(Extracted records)
- - - - - - -

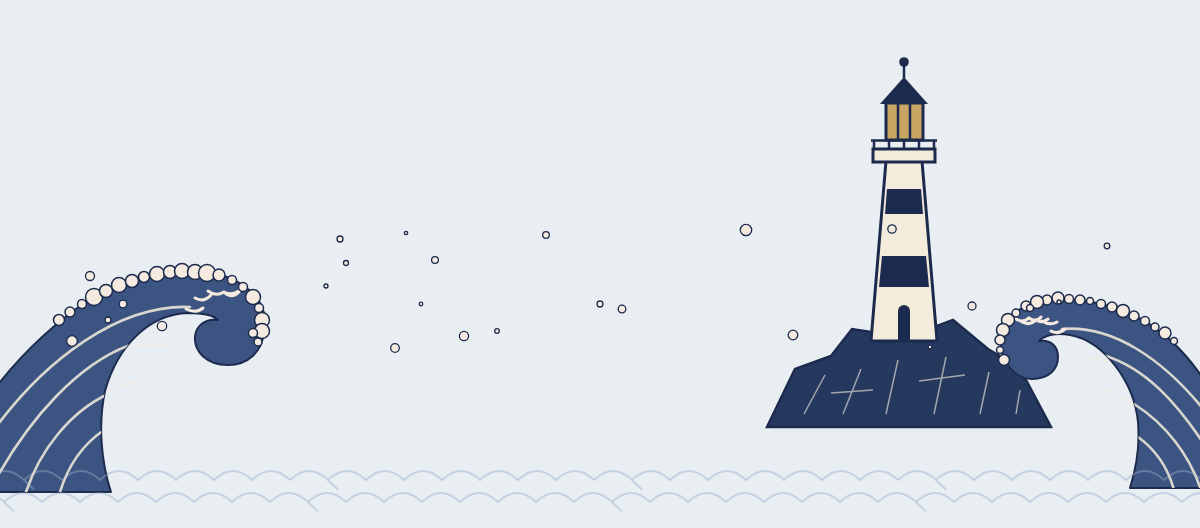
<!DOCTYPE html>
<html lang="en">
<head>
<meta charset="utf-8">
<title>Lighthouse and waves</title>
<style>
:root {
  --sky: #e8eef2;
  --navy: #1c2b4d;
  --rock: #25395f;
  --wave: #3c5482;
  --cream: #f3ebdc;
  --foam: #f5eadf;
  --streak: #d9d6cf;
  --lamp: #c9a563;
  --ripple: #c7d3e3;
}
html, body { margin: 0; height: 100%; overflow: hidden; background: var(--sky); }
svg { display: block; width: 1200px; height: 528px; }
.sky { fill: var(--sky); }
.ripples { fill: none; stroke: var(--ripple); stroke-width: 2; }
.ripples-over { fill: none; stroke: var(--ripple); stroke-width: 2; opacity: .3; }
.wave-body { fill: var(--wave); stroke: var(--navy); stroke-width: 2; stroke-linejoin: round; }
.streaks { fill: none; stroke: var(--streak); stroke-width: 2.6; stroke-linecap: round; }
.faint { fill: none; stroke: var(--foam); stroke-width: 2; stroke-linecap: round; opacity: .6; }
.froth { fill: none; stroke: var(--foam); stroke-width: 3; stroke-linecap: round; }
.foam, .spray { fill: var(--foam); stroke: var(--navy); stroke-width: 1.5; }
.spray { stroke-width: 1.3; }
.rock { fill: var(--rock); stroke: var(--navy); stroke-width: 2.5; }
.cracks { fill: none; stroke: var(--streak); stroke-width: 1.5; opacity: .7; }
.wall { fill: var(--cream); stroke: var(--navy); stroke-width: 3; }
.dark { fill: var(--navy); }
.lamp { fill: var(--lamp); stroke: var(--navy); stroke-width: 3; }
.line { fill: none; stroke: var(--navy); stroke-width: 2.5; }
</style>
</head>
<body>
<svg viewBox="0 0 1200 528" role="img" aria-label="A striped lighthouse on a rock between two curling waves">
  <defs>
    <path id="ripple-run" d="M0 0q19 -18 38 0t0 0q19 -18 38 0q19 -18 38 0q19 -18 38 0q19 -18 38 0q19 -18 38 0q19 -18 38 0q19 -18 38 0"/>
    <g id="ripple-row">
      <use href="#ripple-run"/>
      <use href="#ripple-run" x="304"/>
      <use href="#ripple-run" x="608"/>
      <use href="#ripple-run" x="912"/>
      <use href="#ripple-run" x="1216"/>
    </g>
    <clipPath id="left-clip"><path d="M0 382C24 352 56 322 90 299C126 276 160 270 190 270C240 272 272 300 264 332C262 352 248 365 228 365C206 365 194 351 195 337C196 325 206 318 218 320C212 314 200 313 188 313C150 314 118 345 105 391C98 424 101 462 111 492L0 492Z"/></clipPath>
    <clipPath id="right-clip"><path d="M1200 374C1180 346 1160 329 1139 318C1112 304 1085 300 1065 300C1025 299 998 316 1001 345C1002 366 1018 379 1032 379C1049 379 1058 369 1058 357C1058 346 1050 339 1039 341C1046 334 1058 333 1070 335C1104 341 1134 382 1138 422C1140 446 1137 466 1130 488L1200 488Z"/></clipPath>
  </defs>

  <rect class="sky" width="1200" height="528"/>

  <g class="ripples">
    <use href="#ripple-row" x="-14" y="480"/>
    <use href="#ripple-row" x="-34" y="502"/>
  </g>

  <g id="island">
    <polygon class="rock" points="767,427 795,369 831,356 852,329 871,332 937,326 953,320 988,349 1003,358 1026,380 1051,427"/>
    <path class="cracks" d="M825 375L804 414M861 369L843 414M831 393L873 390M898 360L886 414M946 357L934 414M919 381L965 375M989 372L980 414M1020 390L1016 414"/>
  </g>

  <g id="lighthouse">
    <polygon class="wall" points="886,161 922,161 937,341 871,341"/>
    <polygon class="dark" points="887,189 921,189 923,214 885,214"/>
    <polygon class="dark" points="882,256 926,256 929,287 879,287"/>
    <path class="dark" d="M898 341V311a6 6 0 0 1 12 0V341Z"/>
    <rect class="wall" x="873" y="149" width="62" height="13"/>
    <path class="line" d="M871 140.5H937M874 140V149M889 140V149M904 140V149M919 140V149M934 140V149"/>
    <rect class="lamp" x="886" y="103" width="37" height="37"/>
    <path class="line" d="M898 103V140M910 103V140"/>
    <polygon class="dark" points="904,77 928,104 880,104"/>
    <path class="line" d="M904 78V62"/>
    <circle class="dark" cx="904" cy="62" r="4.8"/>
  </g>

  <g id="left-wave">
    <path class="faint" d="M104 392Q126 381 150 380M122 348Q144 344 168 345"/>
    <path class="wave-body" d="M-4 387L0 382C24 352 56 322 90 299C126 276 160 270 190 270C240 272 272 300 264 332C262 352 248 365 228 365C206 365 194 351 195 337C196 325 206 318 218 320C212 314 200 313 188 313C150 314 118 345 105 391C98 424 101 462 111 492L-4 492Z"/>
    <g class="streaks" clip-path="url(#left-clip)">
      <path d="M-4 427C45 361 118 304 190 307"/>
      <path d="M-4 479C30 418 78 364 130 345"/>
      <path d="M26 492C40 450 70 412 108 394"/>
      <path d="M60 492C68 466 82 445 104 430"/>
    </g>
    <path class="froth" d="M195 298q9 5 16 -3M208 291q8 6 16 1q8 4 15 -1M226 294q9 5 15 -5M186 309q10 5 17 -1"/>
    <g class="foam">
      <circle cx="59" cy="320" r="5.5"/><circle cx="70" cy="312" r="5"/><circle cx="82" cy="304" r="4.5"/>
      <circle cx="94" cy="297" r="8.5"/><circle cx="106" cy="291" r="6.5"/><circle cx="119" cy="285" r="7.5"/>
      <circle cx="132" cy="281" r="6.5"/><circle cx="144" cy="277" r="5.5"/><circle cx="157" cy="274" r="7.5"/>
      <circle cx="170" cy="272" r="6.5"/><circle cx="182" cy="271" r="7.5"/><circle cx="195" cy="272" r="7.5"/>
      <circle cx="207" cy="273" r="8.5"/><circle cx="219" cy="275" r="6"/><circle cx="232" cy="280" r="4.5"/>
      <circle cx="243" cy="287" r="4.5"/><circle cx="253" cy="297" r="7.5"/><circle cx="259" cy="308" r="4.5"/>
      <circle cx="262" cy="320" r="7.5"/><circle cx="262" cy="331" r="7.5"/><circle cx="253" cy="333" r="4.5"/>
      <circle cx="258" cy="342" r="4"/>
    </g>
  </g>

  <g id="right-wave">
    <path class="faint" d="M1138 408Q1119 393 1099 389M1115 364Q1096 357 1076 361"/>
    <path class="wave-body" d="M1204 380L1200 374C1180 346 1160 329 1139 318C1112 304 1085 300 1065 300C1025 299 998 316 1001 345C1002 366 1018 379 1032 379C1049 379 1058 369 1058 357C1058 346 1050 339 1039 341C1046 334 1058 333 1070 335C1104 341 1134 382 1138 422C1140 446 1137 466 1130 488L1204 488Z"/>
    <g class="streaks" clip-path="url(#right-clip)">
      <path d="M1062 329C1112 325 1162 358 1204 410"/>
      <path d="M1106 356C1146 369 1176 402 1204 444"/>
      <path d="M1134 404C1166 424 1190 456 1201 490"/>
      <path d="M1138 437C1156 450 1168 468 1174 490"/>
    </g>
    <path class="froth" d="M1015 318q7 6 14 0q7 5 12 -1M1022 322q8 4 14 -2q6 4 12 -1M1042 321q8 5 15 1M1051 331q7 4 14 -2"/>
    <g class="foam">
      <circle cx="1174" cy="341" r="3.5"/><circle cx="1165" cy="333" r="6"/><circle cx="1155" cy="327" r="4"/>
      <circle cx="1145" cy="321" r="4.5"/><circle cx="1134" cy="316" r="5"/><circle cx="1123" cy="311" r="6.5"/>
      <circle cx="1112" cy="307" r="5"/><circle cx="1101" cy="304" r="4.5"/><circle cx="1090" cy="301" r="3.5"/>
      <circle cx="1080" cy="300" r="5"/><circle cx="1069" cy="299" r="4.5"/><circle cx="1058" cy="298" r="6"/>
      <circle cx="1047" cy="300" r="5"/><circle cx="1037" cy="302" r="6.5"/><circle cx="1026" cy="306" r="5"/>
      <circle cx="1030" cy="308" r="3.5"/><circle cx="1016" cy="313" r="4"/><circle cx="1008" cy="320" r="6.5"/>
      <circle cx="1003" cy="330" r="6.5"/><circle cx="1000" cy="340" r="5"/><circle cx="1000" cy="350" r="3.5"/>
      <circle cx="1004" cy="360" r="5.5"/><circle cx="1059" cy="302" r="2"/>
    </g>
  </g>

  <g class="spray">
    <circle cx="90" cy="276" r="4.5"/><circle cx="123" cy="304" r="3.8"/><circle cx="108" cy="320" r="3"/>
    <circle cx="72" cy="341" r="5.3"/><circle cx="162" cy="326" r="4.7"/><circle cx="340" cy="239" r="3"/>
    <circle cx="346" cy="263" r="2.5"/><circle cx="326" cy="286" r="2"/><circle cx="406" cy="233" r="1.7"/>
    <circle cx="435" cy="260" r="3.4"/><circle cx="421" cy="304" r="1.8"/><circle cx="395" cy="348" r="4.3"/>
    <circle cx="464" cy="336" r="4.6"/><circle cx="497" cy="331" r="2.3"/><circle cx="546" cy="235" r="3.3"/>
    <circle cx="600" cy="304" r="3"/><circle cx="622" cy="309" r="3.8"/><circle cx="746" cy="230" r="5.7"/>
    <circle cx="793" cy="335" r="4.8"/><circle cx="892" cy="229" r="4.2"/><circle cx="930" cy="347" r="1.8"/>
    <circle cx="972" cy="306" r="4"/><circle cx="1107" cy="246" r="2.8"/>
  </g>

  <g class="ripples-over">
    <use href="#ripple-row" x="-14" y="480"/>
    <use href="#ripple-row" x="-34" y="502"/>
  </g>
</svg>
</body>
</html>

- - - - - - -

* _PROBLEM TO SOLVE_:
Pictures stay out. Print the lines of the records above exactly, from the first through the one with "var(--foam); stroke-width: 3;".

* _RESPONSE TO THE EXERCISE_:
<!DOCTYPE html>
<html lang="en">
<head>
<meta charset="utf-8">
<title>Lighthouse and waves</title>
<style>
:root {
  --sky: #e8eef2;
  --navy: #1c2b4d;
  --rock: #25395f;
  --wave: #3c5482;
  --cream: #f3ebdc;
  --foam: #f5eadf;
  --streak: #d9d6cf;
  --lamp: #c9a563;
  --ripple: #c7d3e3;
}
html, body { margin: 0; height: 100%; overflow: hidden; background: var(--sky); }
svg { display: block; width: 1200px; height: 528px; }
.sky { fill: var(--sky); }
.ripples { fill: none; stroke: var(--ripple); stroke-width: 2; }
.ripples-over { fill: none; stroke: var(--ripple); stroke-width: 2; opacity: .3; }
.wave-body { fill: var(--wave); stroke: var(--navy); stroke-width: 2; stroke-linejoin: round; }
.streaks { fill: none; stroke: var(--streak); stroke-width: 2.6; stroke-linecap: round; }
.faint { fill: none; stroke: var(--foam); stroke-width: 2; stroke-linecap: round; opacity: .6; }
.froth { fill: none; stroke: var(--foam); stroke-width: 3; stroke-linecap: round; }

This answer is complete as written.